▸ **Problem requirements**
Show every line of the data that contains the string "dark".

▸ **Recorded information**
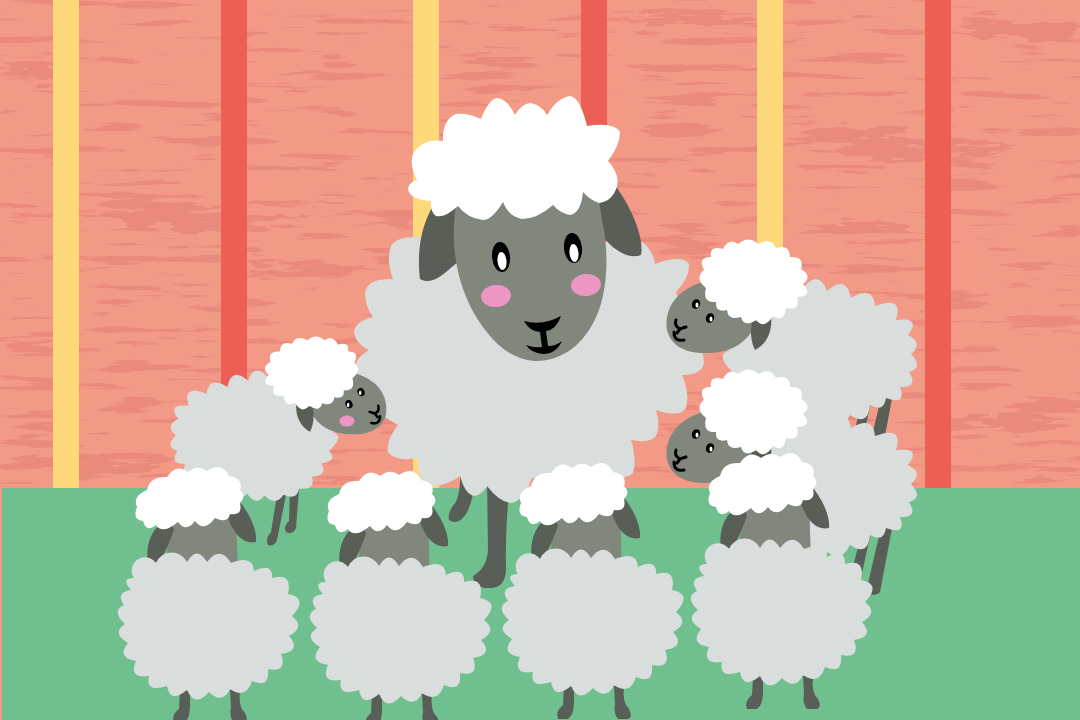
<!DOCTYPE html>
<html lang="en">
<head>
<meta charset="utf-8">
<title>Sheep family in the barn</title>
<style>
:root {
  --wall: #f39a87; --grain: #ea8a7c; --yellow: #fed97b; --red: #eb5f54;
  --grass: #6fbf8f; --fleece: #d9dedd; --wool: #ffffff;
  --face: #82877d; --dark: #595f56; --cheek: #ec97c1; --ink: #000000;
}
html, body { margin: 0; height: 100%; overflow: hidden; }
svg { display: block; width: 1080px; height: 720px; }
.wall { fill: var(--wall); }
.grain { fill: var(--grain); }
.yellow { fill: var(--yellow); }
.red { fill: var(--red); }
.grass { fill: var(--grass); }
.fleece { fill: var(--fleece); }
.wool { fill: var(--wool); }
.face { fill: var(--face); }
.dark { fill: var(--dark); }
.cheek { fill: var(--cheek); }
.ink { fill: var(--ink); }
.smile { fill: none; stroke: var(--ink); stroke-width: 3; stroke-linecap: round; }
</style>
</head>
<body>
<svg viewBox="0 0 1080 720" role="img" aria-label="A mother sheep surrounded by seven lambs in a barn">
  <defs>
    <filter id="wood-grain" x="0" y="0" width="100%" height="100%" color-interpolation-filters="sRGB">
      <feTurbulence type="fractalNoise" baseFrequency="0.011 0.11" numOctaves="4" seed="8"/>
      <feColorMatrix values="0 0 0 0 .918  0 0 0 0 .541  0 0 0 0 .486  16 0 0 0 -9.6"/>
    </filter>
    <filter id="rough-edge" x="-5%" y="-30%" width="110%" height="160%">
      <feTurbulence type="fractalNoise" baseFrequency="0.02 0.12" numOctaves="3" seed="3"/>
      <feDisplacementMap in="SourceGraphic" scale="34" xChannelSelector="R" yChannelSelector="G"/>
    </filter>

    <g id="lamb-back">
      <path class="dark" d="M180 690H190V706Q190 719 184 723H174Q171 715 179 709Z"/>
      <path class="dark" d="M230 690H240Q238 707 245 713Q249 721 244 723H234Q229 717 231 708Z"/>
      <path class="face" d="M172 512H236L238 575H164Z"/>
      <path class="dark" d="M170 520C152 524 145 545 148 562C162 568 168 545 174 530Z"/>
      <path class="dark" d="M226 512L241 503C252 518 257 532 256 542C242 545 232 532 226 512Z"/>
      <path class="wool" d="M137 507Q132 496 147 490Q150 476 167 477Q176 463 188 472Q198 464 207 471Q222 461 229 476Q244 478 240 490Q247 496 240 503Q243 516 230 514Q228 524 215 518Q204 533 195 521Q186 533 178 522Q162 535 156 525Q146 533 143 521Q132 520 137 507Z"/>
      <path class="fleece" d="M134 578A13 13 0 0 1 156 563A17 17 0 0 1 187 562Q197 545 207 562Q220 545 231 563Q253 554 254 571Q273 562 272 578Q293 572 288 594Q309 598 292 616Q306 627 289 636Q302 651 281 654Q288 673 268 669Q270 689 252 681Q246 700 230 689Q222 705 209 692Q195 708 187 690Q170 704 167 686Q145 693 149 676Q128 679 136 661Q116 658 128 643Q111 633 125 624Q111 611 124 605Q115 592 131 590Q120 578 134 578Z"/>
    </g>

    <g id="lamb-side">
      <path class="fleece" d="M760 300Q785 268 804 287Q819 269 827 291Q846 274 851 298Q873 285 875 306Q904 295 896 320Q922 317 908 335Q924 343 911 354Q924 368 909 372Q919 388 900 387Q907 406 886 398Q884 413 870 405Q868 427 850 415Q840 434 828 422Q818 437 808 424Q795 437 786 423Q770 430 768 416Q748 418 753 402Q734 402 742 387Q722 384 733 372Q715 356 728 351Q721 340 735 335Z"/>
      <path class="face" d="M700 283C676 291 664 309 667 330C672 349 690 354 710 353C733 352 748 342 757 322L720 283Z"/>
      <path class="dark" d="M752 322L771 316C773 333 765 345 755 350Q749 338 752 322Z"/>
      <path class="wool" d="M706 288Q694 278 704 270Q697 257 711 257Q709 245 723 249Q729 237 738 244Q749 235 758 244Q771 237 776 248Q790 244 790 257Q805 256 801 269Q813 276 803 284Q814 296 797 297Q801 311 786 308Q784 323 773 316Q764 330 756 320Q744 328 741 317Q728 321 727 310Q715 313 716 302Q702 303 706 288Z"/>
      <g class="ink">
        <ellipse cx="696" cy="304" rx="4" ry="5" transform="rotate(25 696 304)"/>
        <ellipse cx="710" cy="318" rx="4" ry="5" transform="rotate(25 710 318)"/>
      </g>
      <g class="wool">
        <ellipse cx="697" cy="305" rx="1.5" ry="2.5"/>
        <ellipse cx="711" cy="319" rx="1.5" ry="2.5"/>
      </g>
      <path class="smile" d="M676 320Q674 326 680 329L686 327M680 329L677 333M674 332Q674 342 684 340"/>
    </g>

    <g id="lamb-side-legs" class="dark">
      <path d="M863 398H872L860 452Q851 456 850 448Z"/>
      <path d="M882 393H893L880 462Q875 468 866 462Z"/>
    </g>
  </defs>

  <g id="barn">
    <rect class="wall" width="1080" height="720"/>
    <rect width="1080" height="488" filter="url(#wood-grain)"/>
    <g class="grain" filter="url(#rough-edge)">
      <path d="M780 138Q830 122 900 130T1010 150Q930 152 880 162Q850 150 780 138Z"/>
      <path d="M80 214Q150 198 220 208T345 216Q270 222 200 232Q130 226 80 214Z"/>
      <path d="M235 272Q310 258 385 270Q320 284 235 272Z"/>
      <path d="M0 72Q40 62 76 76Q40 86 0 72Z"/>
      <path d="M610 22Q680 8 760 20Q700 34 610 22Z"/>
      <path d="M960 28Q1020 10 1080 24V40Q1010 42 960 28Z"/>
      <path d="M800 226Q860 214 930 228Q870 240 800 226Z"/>
      <path d="M0 462Q80 448 170 466Q90 480 0 462Z"/>
      <path d="M950 420Q1010 408 1076 422Q1010 436 950 420Z"/>
    </g>
    <g class="yellow">
      <rect x="53" width="26" height="488"/>
      <rect x="413" width="26" height="488"/>
      <rect x="757" width="26" height="488"/>
    </g>
    <g class="red">
      <rect x="221" width="26" height="488"/>
      <rect x="581" width="26" height="488"/>
      <rect x="925" width="26" height="488"/>
    </g>
    <rect class="grass" x="2" y="488" width="1078" height="232"/>
  </g>

  <g id="mother-sheep">
    <g class="dark">
      <path d="M460 470L474 480Q474 500 466 514Q458 526 449 520Q447 512 456 502Q461 490 460 470Z"/>
      <path d="M487 480H510Q505 530 506 570Q505 588 490 588Q474 589 473 576Q487 568 488 550Z"/>
      <path d="M608 460H620V500H612Z"/>
    </g>
    <path class="fleece" d="M440 240Q400 232 391 246Q386 260 393 279Q366 278 365 294Q366 308 373 317Q354 322 354 333Q356 344 369 350Q350 362 356 374Q362 384 378 386Q370 400 378 410Q384 418 398 425Q386 440 388 452Q395 462 418 458Q417 478 426 485Q442 489 460 476Q465 494 474 496Q482 495 487 486Q500 503 512 503Q524 500 532 478L600 477Q627 480 633 473Q637 460 631 440Q653 444 657 434Q660 422 656 410Q680 418 686 408Q690 393 682 375Q703 375 704 362Q704 348 692 338L676 292Q690 278 689 264Q682 254 655 264Q653 250 642 242Z"/>
    <path class="dark" d="M434 204C417 232 418 262 420 279C434 287 447 270 458 262L466 205Z"/>
    <path class="dark" d="M594 195L617 188C634 212 644 240 641 255C628 260 613 249 604 238Z"/>
    <path class="face" d="M458 195C448 240 456 285 478 320C498 350 516 360 536 361C562 361 584 345 597 315C608 290 609 250 602 220L596 180Z"/>
    <path class="wool" d="M417 180Q405 156 420 146Q430 139 443 141Q442 120 456 114Q468 113 481 119Q489 98 498 98Q508 100 515 115Q522 103 531 103Q541 105 547 115Q557 98 570 96Q580 97 587 126Q614 122 620 132Q620 145 608 161Q620 174 617 186Q613 201 599 203Q590 200 583 192Q581 213 570 215Q560 213 553 205Q537 219 522 219Q508 216 503 202Q492 220 483 220Q467 218 458 206Q445 218 436 216Q430 212 431 201Q410 200 408 189Q409 182 417 180Z"/>
    <g class="ink">
      <ellipse cx="501" cy="257" rx="9" ry="15" transform="rotate(-6 501 257)"/>
      <ellipse cx="573" cy="248" rx="9" ry="15" transform="rotate(-6 573 248)"/>
      <path d="M524 321Q543 326 561 316Q556 330 546 331L548 346Q556 346 562 341Q556 354 543 354Q531 353 526 345Q534 348 542 347L540 332Q529 331 524 321Z"/>
    </g>
    <g class="wool">
      <ellipse cx="502" cy="261" rx="4.5" ry="9" transform="rotate(-6 502 261)"/>
      <ellipse cx="574" cy="253" rx="4.5" ry="9" transform="rotate(-6 574 253)"/>
    </g>
    <g class="cheek">
      <ellipse cx="496" cy="296" rx="15" ry="11" transform="rotate(-6 496 296)"/>
      <ellipse cx="586" cy="285" rx="15" ry="11" transform="rotate(-6 586 285)"/>
    </g>
  </g>

  <g id="side-lambs">
    <g class="dark">
      <path d="M277 495H286L277 540Q275 547 268 545Q265 539 271 532Z"/>
      <path d="M290 490H299L296 528Q293 535 286 532Q283 527 289 521Z"/>
    </g>
    <use href="#lamb-side" transform="matrix(-.862 0 0 .862 961 130)"/>
    <ellipse class="cheek" cx="347" cy="421" rx="7.5" ry="5.5"/>
    <use href="#lamb-side-legs"/>
    <use href="#lamb-side"/>
    <use href="#lamb-side-legs" y="130"/>
    <use href="#lamb-side" y="130"/>
  </g>

  <g id="front-lambs">
    <use href="#lamb-back"/>
    <use href="#lamb-back" x="192" y="4"/>
    <use href="#lamb-back" x="384" y="-4"/>
    <use href="#lamb-back" x="573" y="-14"/>
  </g>
</svg>
</body>
</html>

▸ **Answer section**
  --face: #82877d; --dark: #595f56; --cheek: #ec97c1; --ink: #000000;
.dark { fill: var(--dark); }
      <path class="dark" d="M180 690H190V706Q190 719 184 723H174Q171 715 179 709Z"/>
      <path class="dark" d="M230 690H240Q238 707 245 713Q249 721 244 723H234Q229 717 231 708Z"/>
      <path class="dark" d="M170 520C152 524 145 545 148 562C162 568 168 545 174 530Z"/>
      <path class="dark" d="M226 512L241 503C252 518 257 532 256 542C242 545 232 532 226 512Z"/>
      <path class="dark" d="M752 322L771 316C773 333 765 345 755 350Q749 338 752 322Z"/>
    <g id="lamb-side-legs" class="dark">
    <g class="dark">
    <path class="dark" d="M434 204C417 232 418 262 420 279C434 287 447 270 458 262L466 205Z"/>
    <path class="dark" d="M594 195L617 188C634 212 644 240 641 255C628 260 613 249 604 238Z"/>
    <g class="dark">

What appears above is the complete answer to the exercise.